- **What needs to be done**: Begin at the line below that has "264C608 270 619" and stop after the line that has "227Q573 224 575". Please restate only those lines, word for word.
**** Provided entries ****
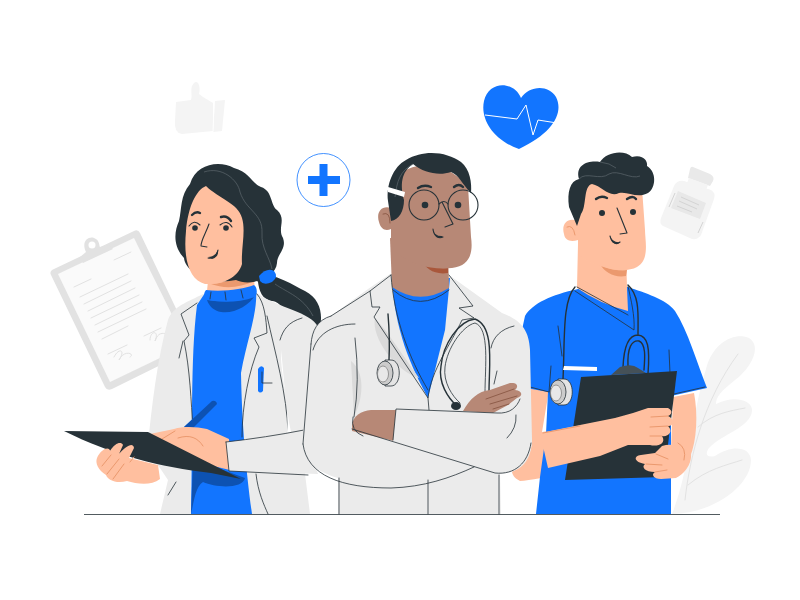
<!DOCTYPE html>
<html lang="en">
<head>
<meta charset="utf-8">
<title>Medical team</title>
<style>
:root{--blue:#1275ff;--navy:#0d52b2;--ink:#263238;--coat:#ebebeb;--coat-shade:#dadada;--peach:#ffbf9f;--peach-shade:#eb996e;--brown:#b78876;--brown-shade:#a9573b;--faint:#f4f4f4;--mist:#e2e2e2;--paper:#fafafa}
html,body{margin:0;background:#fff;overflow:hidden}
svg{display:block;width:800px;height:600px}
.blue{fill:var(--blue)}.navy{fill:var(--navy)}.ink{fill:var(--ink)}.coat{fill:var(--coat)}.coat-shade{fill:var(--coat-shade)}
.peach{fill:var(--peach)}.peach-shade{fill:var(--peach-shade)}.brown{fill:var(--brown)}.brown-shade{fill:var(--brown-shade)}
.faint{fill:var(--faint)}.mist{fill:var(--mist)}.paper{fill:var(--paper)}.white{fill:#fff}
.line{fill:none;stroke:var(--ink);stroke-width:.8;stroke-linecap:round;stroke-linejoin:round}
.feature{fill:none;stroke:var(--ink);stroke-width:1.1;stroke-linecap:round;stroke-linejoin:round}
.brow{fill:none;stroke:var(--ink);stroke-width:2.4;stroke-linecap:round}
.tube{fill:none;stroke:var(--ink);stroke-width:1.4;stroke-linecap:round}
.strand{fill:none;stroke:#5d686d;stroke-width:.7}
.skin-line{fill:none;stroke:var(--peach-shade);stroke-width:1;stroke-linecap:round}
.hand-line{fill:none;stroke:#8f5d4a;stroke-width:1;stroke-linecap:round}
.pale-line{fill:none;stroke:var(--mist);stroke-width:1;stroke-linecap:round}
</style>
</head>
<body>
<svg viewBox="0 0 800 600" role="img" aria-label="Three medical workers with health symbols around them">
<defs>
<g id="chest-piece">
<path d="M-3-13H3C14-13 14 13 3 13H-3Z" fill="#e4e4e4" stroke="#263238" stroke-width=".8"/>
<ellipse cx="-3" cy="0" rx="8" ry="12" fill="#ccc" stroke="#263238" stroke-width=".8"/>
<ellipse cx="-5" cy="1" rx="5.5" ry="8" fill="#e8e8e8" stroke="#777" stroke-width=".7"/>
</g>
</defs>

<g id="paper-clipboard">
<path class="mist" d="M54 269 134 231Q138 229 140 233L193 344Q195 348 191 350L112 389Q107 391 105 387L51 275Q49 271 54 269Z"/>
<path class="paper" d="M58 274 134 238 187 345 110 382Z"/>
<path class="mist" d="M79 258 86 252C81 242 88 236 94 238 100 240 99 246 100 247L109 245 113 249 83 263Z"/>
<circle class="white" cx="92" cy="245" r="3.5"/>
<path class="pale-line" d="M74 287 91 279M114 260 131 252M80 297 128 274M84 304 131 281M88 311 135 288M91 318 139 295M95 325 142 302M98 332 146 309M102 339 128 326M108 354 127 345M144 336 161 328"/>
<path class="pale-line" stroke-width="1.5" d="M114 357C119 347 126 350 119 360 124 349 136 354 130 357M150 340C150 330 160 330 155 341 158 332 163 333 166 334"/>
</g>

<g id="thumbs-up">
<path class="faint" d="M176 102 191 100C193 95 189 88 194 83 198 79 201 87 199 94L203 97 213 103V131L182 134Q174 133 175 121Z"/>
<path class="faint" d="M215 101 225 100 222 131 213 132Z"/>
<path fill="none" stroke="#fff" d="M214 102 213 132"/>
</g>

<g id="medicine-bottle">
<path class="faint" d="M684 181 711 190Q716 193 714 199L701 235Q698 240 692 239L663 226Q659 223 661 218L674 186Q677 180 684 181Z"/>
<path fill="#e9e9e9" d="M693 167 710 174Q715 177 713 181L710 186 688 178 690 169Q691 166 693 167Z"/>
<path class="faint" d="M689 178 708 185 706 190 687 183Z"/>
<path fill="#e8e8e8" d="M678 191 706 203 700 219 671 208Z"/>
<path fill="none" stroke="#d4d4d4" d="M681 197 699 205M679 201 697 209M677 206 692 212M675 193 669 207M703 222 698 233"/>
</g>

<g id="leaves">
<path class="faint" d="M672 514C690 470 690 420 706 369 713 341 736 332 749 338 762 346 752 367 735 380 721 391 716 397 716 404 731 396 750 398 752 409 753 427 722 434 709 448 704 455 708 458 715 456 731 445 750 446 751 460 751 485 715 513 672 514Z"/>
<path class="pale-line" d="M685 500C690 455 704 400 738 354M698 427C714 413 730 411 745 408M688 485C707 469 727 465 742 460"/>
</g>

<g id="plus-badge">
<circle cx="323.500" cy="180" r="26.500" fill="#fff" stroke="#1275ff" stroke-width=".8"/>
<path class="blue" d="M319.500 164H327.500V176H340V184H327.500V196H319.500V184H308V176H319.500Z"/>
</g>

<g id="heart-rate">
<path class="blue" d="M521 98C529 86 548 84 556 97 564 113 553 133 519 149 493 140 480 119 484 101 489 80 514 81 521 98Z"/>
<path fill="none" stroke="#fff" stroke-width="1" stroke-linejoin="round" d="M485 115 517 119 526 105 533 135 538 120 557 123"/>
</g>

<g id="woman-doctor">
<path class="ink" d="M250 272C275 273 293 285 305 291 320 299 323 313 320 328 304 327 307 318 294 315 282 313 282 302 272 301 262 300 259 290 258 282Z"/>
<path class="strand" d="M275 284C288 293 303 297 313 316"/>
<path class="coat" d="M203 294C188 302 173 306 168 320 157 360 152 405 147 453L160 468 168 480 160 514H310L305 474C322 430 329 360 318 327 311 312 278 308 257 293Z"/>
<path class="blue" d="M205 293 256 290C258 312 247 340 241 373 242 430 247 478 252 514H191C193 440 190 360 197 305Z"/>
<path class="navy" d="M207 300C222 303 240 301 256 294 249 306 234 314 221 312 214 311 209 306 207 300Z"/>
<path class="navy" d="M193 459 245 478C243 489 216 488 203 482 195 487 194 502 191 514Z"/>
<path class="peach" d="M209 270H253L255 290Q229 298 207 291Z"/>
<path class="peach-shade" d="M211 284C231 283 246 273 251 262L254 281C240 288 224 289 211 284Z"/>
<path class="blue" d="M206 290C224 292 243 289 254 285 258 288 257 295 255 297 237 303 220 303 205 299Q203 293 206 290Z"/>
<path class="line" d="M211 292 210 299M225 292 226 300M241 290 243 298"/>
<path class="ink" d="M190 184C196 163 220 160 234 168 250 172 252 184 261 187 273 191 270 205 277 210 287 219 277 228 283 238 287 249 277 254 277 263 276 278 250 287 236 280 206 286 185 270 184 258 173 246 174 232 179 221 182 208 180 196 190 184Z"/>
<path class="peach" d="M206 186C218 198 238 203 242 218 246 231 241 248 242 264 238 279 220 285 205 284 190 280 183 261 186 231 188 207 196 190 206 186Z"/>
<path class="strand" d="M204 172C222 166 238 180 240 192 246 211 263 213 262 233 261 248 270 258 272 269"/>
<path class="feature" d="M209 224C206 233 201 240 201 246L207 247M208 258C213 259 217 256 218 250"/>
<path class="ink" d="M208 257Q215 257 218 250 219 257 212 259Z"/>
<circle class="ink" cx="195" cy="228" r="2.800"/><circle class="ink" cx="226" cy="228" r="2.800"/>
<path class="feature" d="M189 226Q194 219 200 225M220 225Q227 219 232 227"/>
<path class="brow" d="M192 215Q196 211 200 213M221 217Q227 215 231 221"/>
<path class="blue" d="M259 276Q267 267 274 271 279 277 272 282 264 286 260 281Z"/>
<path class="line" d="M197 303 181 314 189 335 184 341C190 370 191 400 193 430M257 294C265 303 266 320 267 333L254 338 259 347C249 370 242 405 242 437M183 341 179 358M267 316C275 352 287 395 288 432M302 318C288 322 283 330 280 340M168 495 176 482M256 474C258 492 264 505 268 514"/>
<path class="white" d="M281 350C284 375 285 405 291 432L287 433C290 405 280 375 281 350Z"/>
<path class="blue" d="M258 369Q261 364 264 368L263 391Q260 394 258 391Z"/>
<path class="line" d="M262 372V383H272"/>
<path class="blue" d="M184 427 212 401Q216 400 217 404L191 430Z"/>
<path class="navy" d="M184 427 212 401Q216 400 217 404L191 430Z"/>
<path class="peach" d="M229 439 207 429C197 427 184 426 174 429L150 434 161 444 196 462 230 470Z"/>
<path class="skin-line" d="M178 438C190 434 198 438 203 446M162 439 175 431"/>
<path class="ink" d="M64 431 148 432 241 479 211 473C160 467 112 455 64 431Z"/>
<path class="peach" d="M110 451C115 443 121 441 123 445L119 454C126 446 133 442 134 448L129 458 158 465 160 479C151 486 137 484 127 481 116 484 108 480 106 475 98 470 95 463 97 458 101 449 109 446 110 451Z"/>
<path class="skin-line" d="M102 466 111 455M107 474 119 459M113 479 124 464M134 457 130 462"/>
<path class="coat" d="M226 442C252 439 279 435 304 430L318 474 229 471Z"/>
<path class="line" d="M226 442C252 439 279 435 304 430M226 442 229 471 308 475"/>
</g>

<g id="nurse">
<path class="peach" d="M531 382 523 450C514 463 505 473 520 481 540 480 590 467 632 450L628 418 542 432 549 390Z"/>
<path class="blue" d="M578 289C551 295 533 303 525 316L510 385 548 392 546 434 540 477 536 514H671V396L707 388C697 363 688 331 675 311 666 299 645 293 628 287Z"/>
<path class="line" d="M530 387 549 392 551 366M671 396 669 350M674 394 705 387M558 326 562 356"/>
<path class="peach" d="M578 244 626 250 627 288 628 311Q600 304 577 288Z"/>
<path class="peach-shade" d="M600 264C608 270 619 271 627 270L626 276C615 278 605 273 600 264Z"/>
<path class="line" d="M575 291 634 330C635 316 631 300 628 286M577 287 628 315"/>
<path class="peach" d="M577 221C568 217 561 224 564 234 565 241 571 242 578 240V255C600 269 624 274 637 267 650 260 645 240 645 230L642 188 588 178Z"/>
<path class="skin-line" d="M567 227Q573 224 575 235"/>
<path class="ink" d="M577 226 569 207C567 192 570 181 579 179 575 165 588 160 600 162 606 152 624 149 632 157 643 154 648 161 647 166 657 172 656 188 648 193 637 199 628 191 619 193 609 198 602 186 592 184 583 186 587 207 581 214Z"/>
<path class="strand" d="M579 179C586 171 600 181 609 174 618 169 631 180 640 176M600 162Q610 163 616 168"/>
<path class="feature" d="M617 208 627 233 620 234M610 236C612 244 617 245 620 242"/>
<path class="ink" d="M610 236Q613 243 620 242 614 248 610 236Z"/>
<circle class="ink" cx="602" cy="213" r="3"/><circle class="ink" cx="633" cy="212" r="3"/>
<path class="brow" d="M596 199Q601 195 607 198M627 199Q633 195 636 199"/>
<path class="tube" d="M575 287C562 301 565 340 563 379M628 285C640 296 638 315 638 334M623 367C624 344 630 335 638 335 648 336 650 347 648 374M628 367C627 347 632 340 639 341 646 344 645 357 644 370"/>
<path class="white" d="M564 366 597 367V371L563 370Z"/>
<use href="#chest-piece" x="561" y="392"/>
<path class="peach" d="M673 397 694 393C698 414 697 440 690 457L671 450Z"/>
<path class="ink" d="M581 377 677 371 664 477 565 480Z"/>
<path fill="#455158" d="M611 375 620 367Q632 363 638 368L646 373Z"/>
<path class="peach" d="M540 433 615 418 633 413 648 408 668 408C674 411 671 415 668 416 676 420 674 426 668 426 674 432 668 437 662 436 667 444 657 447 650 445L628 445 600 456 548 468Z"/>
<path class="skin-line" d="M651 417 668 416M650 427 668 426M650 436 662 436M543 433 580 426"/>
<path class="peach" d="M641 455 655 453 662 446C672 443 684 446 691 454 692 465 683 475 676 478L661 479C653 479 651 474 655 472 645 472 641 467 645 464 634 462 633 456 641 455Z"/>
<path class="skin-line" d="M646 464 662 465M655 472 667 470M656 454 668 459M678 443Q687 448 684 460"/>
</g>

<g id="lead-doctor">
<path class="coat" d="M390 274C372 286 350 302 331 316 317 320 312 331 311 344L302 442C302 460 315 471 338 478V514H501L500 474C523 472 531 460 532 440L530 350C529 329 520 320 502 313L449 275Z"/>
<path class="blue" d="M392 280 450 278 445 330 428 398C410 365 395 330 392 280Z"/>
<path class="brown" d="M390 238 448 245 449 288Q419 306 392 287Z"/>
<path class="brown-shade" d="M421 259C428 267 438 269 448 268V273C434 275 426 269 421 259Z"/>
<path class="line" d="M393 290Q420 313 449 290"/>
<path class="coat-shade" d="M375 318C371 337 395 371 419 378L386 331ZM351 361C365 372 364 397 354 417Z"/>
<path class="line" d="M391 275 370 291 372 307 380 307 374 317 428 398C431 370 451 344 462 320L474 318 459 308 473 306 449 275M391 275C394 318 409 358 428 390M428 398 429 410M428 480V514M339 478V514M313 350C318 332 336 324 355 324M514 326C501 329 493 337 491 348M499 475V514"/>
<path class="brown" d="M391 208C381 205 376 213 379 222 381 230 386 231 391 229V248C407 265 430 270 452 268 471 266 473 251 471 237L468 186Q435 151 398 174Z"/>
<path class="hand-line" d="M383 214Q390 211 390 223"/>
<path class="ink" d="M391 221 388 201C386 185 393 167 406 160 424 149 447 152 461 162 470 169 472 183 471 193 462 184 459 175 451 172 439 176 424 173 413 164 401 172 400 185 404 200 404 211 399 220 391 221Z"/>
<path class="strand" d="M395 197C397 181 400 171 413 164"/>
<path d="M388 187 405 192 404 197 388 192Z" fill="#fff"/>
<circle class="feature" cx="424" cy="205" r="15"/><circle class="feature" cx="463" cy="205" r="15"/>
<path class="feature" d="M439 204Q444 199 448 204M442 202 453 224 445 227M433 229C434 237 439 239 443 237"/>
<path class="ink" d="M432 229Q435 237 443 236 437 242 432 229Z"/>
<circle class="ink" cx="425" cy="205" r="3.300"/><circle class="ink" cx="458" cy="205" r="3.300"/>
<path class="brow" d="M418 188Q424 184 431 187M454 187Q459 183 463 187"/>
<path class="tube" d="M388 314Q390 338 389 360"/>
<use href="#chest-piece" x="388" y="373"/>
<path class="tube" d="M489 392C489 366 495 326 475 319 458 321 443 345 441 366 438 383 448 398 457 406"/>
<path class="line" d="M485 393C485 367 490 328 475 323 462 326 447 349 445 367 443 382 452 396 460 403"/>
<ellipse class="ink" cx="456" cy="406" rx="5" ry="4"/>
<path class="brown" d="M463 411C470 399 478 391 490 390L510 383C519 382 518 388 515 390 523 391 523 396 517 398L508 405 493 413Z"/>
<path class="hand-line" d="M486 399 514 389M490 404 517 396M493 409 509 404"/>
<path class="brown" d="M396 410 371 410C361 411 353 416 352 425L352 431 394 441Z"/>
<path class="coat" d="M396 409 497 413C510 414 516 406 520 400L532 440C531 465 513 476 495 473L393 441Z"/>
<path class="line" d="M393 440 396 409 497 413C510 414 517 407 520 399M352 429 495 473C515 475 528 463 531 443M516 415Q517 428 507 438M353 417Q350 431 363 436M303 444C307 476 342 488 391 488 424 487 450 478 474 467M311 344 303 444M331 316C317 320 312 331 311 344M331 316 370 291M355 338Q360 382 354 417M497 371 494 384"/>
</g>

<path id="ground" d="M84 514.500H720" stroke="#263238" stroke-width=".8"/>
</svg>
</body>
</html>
****
- **Problem solution**:
<path class="peach-shade" d="M600 264C608 270 619 271 627 270L626 276C615 278 605 273 600 264Z"/>
<path class="line" d="M575 291 634 330C635 316 631 300 628 286M577 287 628 315"/>
<path class="peach" d="M577 221C568 217 561 224 564 234 565 241 571 242 578 240V255C600 269 624 274 637 267 650 260 645 240 645 230L642 188 588 178Z"/>
<path class="skin-line" d="M567 227Q573 224 575 235"/>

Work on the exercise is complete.